Finally, is there a general framework around all of this? Can the Kuiper statistic be mapped to yet another lattice path problem? The two-sample KS test? The AD statistic?

• I'm not sure about the two-sample problem, but as for references for the former, see: A. P. Dempster, Generalized $D_n^+$ Statistics, Ann. Math. Statist. Volume 30, Number 2 (1959), 593-597. Also, here, here and here might have some material of interest. The first and last links should be to publicly available articles. Sadly, the middle two aren't. Commented Feb 19, 2011 at 5:42

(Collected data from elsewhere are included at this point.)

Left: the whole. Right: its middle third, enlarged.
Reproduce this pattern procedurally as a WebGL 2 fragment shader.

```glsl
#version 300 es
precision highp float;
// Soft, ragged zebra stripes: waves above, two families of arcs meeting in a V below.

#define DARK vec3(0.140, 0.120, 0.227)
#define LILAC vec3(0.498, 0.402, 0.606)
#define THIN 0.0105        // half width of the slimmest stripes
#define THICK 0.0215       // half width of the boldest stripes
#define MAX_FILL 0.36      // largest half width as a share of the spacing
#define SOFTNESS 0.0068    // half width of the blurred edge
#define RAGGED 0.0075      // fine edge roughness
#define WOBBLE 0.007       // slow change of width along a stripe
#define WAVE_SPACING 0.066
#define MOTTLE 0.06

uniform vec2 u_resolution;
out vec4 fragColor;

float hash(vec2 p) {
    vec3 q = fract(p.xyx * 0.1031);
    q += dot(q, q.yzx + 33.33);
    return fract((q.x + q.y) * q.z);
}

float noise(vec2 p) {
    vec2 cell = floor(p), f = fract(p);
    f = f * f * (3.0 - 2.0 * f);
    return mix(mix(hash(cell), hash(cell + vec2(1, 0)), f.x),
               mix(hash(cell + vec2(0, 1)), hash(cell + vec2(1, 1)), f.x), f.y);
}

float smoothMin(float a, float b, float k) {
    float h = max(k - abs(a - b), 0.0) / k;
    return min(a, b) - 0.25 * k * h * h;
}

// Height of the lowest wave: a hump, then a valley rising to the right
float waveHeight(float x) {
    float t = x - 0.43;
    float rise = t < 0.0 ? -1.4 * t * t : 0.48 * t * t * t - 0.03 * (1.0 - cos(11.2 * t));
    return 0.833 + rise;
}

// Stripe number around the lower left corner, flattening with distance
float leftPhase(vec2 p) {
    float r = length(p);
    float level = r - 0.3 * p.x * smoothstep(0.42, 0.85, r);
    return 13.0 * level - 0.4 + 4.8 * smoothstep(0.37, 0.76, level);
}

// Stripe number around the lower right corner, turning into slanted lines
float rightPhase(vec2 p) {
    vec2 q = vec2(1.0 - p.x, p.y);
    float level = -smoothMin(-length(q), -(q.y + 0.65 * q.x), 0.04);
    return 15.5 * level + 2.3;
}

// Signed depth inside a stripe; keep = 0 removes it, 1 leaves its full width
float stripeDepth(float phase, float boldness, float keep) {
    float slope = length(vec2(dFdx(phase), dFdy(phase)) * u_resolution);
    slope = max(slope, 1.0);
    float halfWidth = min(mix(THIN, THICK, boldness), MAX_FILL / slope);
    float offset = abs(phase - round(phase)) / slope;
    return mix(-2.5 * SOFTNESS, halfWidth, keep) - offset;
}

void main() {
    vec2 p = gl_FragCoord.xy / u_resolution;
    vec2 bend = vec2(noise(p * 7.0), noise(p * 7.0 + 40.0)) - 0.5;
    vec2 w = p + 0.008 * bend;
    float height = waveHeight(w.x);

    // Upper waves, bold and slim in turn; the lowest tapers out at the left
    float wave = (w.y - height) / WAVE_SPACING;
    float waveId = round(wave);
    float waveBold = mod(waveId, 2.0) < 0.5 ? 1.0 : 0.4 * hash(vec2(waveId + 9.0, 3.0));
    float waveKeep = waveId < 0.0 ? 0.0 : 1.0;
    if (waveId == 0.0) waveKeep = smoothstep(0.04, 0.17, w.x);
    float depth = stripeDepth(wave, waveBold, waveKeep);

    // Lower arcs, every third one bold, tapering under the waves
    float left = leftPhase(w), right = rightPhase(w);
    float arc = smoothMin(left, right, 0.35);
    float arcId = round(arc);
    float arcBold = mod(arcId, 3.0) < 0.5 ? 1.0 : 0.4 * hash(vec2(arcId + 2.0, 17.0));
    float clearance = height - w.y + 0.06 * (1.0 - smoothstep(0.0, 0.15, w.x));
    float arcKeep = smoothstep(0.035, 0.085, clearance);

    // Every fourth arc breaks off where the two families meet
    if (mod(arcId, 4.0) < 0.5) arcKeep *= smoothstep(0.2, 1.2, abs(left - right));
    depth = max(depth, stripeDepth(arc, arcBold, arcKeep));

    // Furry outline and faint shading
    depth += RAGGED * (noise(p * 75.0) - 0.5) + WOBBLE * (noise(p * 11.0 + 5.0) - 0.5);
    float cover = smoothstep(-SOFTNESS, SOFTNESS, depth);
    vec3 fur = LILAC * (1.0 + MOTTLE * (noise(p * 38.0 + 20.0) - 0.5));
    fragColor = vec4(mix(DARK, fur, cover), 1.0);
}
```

We consider the problem of testing whether $$r ≥ 2$$ samples are drawn from the same continuous distribution $$F(x)$$. As a test statistic we will use the circular differences $$\delta_r (n) = \max [\delta_{1,2} > (n), \delta_{2,3} (n), . . . , \delta_{r−1,r} (n), \delta_{r,1} (n)],$$ where $$\delta_{ij} (n) = \sup_x [F_{n,i} (x) − F_{n,j} (x)]$$, and $$F_{n,i} (x), i = 1, 2, . . . , r$$ denote the empirical distribution functions of these samples. We derive the null distribution of $$\delta_r(n)$$ by considering lattice paths in $$r$$-dimensional space with standard steps in the positive direction, i.e., steps are given by the unit vectors $$e_i , i = 1, 2, . . . , r$$. By a simple transformation we show that for some positive integer $$k$$ the number of ways the event $$\{n\delta_r (n) < k\}$$ can occur is just the number of paths $$X$$ with the property that for each point $$X_m$$ on the path there holds the chain of inequalities $$x_{1,m} > x_{2,m} > . . . > > x_{r,m} > x_{1,m − rk}$$. Indeed, the enumeration of such paths is a well studied problem in combinatorics. Again the reflection principle comes into play as we have to count paths in alcoves of affine (and therefore infinite) Weyl groups; for references on the technical background of this topic see Gessel and Zeilberger 1992, Grabiner 2002 and Krattenthaler 2007.